▸ **Problem details**
Among the entries below, find the lines that hold the word "plate" and report them.

[Data to process]

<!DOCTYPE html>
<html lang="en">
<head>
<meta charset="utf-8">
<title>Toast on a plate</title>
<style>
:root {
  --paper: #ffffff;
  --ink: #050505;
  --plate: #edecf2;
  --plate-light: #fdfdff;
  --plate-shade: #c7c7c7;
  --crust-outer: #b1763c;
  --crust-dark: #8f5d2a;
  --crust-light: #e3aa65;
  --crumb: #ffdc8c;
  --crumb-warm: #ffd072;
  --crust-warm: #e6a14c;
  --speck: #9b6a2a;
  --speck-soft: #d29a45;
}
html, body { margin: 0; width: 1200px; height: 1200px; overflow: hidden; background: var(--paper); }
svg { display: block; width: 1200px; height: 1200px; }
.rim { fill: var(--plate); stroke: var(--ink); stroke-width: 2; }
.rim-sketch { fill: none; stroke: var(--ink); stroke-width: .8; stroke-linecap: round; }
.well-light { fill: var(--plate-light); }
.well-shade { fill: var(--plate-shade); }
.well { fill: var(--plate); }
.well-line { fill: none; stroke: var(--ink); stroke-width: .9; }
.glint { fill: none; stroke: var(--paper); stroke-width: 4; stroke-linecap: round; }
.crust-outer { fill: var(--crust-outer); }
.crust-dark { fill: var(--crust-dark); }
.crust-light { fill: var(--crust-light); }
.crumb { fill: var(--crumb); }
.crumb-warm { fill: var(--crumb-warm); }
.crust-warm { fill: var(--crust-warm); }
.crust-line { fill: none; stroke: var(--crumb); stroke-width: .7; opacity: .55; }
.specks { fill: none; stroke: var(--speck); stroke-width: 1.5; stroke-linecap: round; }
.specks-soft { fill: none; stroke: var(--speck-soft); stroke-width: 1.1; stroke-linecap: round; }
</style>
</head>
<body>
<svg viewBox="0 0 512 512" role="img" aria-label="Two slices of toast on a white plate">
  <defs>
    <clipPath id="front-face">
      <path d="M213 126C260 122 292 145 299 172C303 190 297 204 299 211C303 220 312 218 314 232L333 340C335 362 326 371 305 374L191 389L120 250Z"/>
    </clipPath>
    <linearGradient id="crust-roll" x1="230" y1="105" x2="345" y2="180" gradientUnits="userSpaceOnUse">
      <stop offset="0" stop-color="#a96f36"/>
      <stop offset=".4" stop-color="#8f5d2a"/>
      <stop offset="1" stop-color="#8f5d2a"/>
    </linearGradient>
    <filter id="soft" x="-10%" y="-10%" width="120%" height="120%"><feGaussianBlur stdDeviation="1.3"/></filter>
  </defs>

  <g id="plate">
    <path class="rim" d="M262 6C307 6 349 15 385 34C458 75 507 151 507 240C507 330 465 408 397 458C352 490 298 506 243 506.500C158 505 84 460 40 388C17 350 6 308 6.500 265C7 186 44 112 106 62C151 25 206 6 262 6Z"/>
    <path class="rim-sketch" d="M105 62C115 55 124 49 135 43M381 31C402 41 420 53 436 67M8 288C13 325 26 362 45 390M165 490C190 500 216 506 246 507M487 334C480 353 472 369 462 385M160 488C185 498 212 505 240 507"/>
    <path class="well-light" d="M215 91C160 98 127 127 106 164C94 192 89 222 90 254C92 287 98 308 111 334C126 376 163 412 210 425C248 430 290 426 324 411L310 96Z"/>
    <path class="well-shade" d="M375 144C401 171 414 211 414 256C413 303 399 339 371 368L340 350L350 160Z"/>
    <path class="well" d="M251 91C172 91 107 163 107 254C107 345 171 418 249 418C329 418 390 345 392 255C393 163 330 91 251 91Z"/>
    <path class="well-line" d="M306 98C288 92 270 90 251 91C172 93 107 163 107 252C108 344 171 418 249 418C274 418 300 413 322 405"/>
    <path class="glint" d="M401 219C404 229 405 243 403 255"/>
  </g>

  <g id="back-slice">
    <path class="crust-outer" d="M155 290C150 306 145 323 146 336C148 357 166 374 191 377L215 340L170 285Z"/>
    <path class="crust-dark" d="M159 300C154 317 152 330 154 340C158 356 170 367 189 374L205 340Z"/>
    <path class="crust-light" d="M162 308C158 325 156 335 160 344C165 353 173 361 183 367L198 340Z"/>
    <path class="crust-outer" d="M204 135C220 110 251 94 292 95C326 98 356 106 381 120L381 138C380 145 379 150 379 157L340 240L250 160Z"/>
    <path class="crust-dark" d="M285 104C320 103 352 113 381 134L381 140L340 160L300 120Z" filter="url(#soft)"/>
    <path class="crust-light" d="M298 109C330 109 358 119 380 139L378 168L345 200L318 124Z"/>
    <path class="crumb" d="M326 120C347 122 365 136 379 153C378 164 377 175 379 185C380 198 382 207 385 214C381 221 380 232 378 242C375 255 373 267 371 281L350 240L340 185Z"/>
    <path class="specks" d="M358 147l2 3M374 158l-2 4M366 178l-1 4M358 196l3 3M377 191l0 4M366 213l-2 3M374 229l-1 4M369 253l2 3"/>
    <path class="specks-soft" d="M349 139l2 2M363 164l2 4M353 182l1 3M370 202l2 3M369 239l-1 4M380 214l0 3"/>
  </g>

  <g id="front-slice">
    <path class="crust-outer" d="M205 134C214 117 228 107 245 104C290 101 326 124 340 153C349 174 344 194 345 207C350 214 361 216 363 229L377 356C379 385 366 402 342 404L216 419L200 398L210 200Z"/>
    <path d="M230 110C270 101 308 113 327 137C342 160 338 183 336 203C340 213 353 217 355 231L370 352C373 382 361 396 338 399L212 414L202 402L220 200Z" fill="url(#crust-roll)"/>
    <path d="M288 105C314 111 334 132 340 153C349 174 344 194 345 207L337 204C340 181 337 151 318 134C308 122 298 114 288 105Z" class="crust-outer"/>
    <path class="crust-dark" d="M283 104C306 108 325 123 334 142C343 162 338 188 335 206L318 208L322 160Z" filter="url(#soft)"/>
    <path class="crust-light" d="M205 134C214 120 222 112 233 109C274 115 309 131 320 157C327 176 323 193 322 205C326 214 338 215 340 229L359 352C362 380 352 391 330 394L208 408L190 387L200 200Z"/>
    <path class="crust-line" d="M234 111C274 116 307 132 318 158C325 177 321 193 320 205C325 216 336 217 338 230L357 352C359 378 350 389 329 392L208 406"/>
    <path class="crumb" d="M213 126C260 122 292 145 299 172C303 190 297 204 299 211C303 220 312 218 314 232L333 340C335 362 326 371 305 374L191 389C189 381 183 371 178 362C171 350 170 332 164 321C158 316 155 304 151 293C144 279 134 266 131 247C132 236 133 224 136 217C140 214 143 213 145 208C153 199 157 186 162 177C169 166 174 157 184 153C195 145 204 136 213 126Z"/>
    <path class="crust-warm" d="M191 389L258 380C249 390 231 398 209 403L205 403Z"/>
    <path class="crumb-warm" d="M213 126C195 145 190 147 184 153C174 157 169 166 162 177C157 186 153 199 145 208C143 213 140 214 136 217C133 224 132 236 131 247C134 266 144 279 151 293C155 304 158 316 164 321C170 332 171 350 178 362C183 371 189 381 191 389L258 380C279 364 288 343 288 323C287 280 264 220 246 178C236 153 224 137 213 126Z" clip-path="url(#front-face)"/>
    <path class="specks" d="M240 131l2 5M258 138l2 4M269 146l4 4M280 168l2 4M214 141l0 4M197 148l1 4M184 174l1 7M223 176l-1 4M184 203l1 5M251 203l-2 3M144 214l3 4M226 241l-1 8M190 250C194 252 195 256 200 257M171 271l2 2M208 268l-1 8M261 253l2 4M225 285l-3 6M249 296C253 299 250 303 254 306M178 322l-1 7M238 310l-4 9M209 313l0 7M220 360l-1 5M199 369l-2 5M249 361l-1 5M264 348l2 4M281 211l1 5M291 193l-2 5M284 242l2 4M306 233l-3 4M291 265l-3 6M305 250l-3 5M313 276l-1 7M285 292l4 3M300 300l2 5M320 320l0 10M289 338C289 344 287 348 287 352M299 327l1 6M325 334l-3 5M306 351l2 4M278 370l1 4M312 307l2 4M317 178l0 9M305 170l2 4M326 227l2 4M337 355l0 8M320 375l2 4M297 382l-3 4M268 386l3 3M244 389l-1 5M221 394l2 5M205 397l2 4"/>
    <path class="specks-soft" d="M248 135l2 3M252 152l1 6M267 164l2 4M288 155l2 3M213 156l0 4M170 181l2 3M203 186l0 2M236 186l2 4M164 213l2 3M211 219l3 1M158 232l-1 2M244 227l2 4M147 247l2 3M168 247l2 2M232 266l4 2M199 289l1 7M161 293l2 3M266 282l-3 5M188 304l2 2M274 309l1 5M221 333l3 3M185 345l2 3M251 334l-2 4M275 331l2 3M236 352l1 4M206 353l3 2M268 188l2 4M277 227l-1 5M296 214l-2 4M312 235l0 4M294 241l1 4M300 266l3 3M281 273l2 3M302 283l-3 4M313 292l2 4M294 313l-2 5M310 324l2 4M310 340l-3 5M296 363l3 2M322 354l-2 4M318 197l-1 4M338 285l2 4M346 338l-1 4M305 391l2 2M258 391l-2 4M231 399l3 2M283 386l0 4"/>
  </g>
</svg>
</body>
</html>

[/Data to process]
[Data to process]

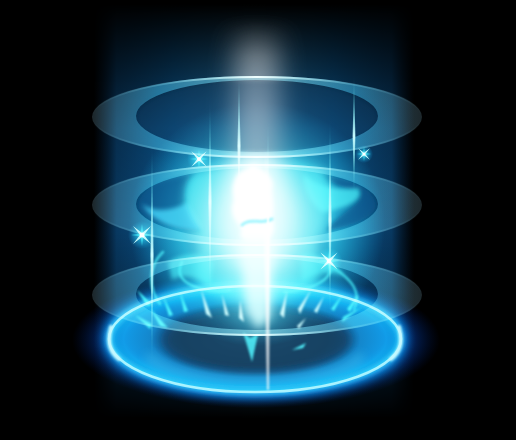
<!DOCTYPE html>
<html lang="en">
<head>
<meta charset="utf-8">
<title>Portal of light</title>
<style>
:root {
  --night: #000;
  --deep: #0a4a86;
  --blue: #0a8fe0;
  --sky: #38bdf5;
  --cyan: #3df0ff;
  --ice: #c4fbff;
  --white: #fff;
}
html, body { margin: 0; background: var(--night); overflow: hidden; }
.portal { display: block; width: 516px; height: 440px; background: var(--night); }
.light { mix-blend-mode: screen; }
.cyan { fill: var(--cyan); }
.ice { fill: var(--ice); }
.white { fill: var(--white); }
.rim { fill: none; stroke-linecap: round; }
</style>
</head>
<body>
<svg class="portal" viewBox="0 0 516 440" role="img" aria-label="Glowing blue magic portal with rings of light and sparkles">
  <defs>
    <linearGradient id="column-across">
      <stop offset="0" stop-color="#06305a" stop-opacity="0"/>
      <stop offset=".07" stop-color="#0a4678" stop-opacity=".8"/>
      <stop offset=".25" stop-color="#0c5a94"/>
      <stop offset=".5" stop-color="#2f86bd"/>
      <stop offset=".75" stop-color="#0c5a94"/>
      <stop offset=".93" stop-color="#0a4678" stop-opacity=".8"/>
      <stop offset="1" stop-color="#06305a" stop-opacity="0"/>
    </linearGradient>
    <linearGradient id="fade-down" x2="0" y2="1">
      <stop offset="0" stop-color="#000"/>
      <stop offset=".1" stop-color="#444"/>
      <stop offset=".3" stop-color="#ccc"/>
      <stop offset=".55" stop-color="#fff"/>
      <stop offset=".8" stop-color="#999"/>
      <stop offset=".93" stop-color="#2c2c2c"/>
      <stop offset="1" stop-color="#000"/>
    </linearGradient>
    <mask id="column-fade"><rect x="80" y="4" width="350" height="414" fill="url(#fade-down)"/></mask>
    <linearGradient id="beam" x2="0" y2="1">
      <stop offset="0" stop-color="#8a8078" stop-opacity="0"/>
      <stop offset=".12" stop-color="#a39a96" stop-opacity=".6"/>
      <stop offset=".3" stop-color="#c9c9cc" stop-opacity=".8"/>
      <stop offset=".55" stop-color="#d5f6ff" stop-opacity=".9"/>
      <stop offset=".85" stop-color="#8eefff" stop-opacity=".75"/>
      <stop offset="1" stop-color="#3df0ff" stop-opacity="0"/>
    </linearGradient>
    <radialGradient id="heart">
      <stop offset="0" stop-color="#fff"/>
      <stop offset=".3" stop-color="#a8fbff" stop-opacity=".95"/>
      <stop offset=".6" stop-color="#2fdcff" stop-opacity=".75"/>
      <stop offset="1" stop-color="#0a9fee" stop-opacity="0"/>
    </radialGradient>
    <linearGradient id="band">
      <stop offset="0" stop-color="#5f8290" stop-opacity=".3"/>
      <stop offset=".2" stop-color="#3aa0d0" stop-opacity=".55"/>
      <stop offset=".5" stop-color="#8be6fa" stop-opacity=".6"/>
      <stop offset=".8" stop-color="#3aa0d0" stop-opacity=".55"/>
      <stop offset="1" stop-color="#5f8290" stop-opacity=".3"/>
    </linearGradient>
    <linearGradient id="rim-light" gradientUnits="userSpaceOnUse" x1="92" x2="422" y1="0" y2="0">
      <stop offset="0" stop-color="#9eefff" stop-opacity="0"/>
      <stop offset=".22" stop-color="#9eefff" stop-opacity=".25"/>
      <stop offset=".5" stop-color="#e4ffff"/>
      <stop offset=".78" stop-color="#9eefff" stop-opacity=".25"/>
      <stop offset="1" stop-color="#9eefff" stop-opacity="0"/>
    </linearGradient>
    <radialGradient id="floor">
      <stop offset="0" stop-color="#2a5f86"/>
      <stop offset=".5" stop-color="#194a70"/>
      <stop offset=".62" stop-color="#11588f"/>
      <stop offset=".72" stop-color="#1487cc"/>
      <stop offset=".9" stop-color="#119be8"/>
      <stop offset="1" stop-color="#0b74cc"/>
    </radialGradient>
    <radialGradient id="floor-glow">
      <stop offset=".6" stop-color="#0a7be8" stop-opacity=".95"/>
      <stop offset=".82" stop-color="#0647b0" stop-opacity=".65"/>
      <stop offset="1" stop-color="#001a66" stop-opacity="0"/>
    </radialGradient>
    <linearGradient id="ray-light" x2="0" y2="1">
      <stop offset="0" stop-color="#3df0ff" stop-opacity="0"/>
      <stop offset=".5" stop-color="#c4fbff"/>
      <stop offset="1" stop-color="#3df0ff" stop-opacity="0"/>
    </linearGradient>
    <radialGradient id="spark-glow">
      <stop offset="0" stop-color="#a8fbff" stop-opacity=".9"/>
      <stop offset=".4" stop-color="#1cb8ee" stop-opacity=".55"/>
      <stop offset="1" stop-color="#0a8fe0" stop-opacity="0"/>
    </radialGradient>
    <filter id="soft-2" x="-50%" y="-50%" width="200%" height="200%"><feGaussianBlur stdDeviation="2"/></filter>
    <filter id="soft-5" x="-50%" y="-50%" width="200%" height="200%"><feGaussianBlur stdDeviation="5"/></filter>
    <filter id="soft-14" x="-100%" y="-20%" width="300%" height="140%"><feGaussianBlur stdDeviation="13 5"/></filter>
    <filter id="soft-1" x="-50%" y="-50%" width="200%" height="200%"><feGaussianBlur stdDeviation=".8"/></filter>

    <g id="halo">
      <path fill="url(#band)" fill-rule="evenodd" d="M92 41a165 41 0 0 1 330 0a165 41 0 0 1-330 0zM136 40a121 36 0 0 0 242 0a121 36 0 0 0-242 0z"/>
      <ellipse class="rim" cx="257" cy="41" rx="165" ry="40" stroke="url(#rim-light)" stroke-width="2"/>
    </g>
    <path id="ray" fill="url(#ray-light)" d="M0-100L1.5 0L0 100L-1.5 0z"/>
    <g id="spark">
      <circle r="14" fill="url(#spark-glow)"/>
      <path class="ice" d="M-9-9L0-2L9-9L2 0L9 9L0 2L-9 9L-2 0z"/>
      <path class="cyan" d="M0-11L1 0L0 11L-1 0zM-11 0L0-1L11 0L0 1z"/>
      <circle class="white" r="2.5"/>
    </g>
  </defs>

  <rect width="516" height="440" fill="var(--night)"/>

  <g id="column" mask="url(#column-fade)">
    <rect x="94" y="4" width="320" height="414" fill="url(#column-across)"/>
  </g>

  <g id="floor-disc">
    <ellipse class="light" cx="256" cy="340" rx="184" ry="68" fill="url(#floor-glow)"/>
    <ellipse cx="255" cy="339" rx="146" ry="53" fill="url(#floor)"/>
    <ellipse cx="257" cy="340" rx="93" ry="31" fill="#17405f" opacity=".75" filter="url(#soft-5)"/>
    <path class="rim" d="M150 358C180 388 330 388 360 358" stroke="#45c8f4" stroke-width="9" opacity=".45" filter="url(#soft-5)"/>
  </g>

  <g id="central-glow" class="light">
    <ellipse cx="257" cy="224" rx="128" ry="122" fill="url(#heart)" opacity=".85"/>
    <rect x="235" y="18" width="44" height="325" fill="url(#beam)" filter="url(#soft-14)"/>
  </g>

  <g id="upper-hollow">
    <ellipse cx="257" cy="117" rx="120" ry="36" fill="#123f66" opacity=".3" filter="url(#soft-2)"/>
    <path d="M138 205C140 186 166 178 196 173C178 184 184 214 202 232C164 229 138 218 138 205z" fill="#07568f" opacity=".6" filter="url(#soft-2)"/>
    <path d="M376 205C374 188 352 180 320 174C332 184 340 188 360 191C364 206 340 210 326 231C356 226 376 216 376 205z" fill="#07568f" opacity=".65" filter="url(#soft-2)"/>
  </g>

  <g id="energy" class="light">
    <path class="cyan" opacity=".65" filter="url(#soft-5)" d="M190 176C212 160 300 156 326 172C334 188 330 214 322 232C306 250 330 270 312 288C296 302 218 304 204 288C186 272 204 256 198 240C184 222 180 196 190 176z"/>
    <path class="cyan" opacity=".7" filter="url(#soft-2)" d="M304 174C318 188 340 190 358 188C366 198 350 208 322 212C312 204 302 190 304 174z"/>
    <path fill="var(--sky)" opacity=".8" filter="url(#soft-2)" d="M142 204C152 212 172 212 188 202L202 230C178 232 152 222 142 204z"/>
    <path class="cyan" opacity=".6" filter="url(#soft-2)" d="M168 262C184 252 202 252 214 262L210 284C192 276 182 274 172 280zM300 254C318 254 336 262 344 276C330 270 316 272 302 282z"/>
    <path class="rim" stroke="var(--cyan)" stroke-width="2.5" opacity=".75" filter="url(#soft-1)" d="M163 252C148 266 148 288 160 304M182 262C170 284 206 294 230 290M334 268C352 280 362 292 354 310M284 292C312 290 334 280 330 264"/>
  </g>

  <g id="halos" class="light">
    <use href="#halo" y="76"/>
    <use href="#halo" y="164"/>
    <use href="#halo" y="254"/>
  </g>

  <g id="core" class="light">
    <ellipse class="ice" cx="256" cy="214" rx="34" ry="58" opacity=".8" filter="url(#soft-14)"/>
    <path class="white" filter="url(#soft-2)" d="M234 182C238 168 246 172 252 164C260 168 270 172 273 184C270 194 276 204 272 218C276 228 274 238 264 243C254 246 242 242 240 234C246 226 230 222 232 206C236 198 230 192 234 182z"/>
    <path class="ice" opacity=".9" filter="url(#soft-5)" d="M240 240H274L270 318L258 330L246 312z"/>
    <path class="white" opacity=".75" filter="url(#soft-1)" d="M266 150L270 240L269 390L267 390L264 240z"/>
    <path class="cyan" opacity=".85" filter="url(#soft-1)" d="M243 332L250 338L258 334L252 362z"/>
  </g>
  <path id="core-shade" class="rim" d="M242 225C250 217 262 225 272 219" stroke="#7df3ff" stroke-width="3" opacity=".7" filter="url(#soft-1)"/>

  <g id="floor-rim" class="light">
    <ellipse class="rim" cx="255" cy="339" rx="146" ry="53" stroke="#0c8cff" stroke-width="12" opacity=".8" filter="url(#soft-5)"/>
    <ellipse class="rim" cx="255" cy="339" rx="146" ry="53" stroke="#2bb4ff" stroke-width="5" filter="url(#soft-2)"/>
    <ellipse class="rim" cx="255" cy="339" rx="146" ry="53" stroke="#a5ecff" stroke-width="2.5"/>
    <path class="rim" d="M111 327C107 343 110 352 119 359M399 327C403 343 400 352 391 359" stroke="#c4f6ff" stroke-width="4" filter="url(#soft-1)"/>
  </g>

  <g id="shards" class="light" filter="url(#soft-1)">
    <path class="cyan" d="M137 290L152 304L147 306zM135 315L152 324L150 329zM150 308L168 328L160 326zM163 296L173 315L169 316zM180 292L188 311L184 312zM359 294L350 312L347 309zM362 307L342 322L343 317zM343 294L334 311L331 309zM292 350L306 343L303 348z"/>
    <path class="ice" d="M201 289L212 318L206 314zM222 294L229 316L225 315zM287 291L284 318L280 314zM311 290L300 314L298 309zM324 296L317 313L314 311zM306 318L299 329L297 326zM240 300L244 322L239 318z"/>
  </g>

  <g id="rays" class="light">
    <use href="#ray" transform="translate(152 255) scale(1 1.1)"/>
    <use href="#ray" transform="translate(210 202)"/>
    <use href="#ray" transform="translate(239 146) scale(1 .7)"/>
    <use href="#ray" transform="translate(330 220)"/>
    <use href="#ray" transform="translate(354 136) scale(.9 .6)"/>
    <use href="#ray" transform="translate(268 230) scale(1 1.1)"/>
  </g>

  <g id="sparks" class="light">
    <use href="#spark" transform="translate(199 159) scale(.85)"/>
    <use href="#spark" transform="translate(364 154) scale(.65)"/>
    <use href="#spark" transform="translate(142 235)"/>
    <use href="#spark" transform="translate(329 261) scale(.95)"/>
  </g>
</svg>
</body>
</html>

[/Data to process]

▸ **Finished task**
<title>Toast on a plate</title>
  --plate: #edecf2;
  --plate-light: #fdfdff;
  --plate-shade: #c7c7c7;
.rim { fill: var(--plate); stroke: var(--ink); stroke-width: 2; }
.well-light { fill: var(--plate-light); }
.well-shade { fill: var(--plate-shade); }
.well { fill: var(--plate); }
<svg viewBox="0 0 512 512" role="img" aria-label="Two slices of toast on a white plate">
  <g id="plate">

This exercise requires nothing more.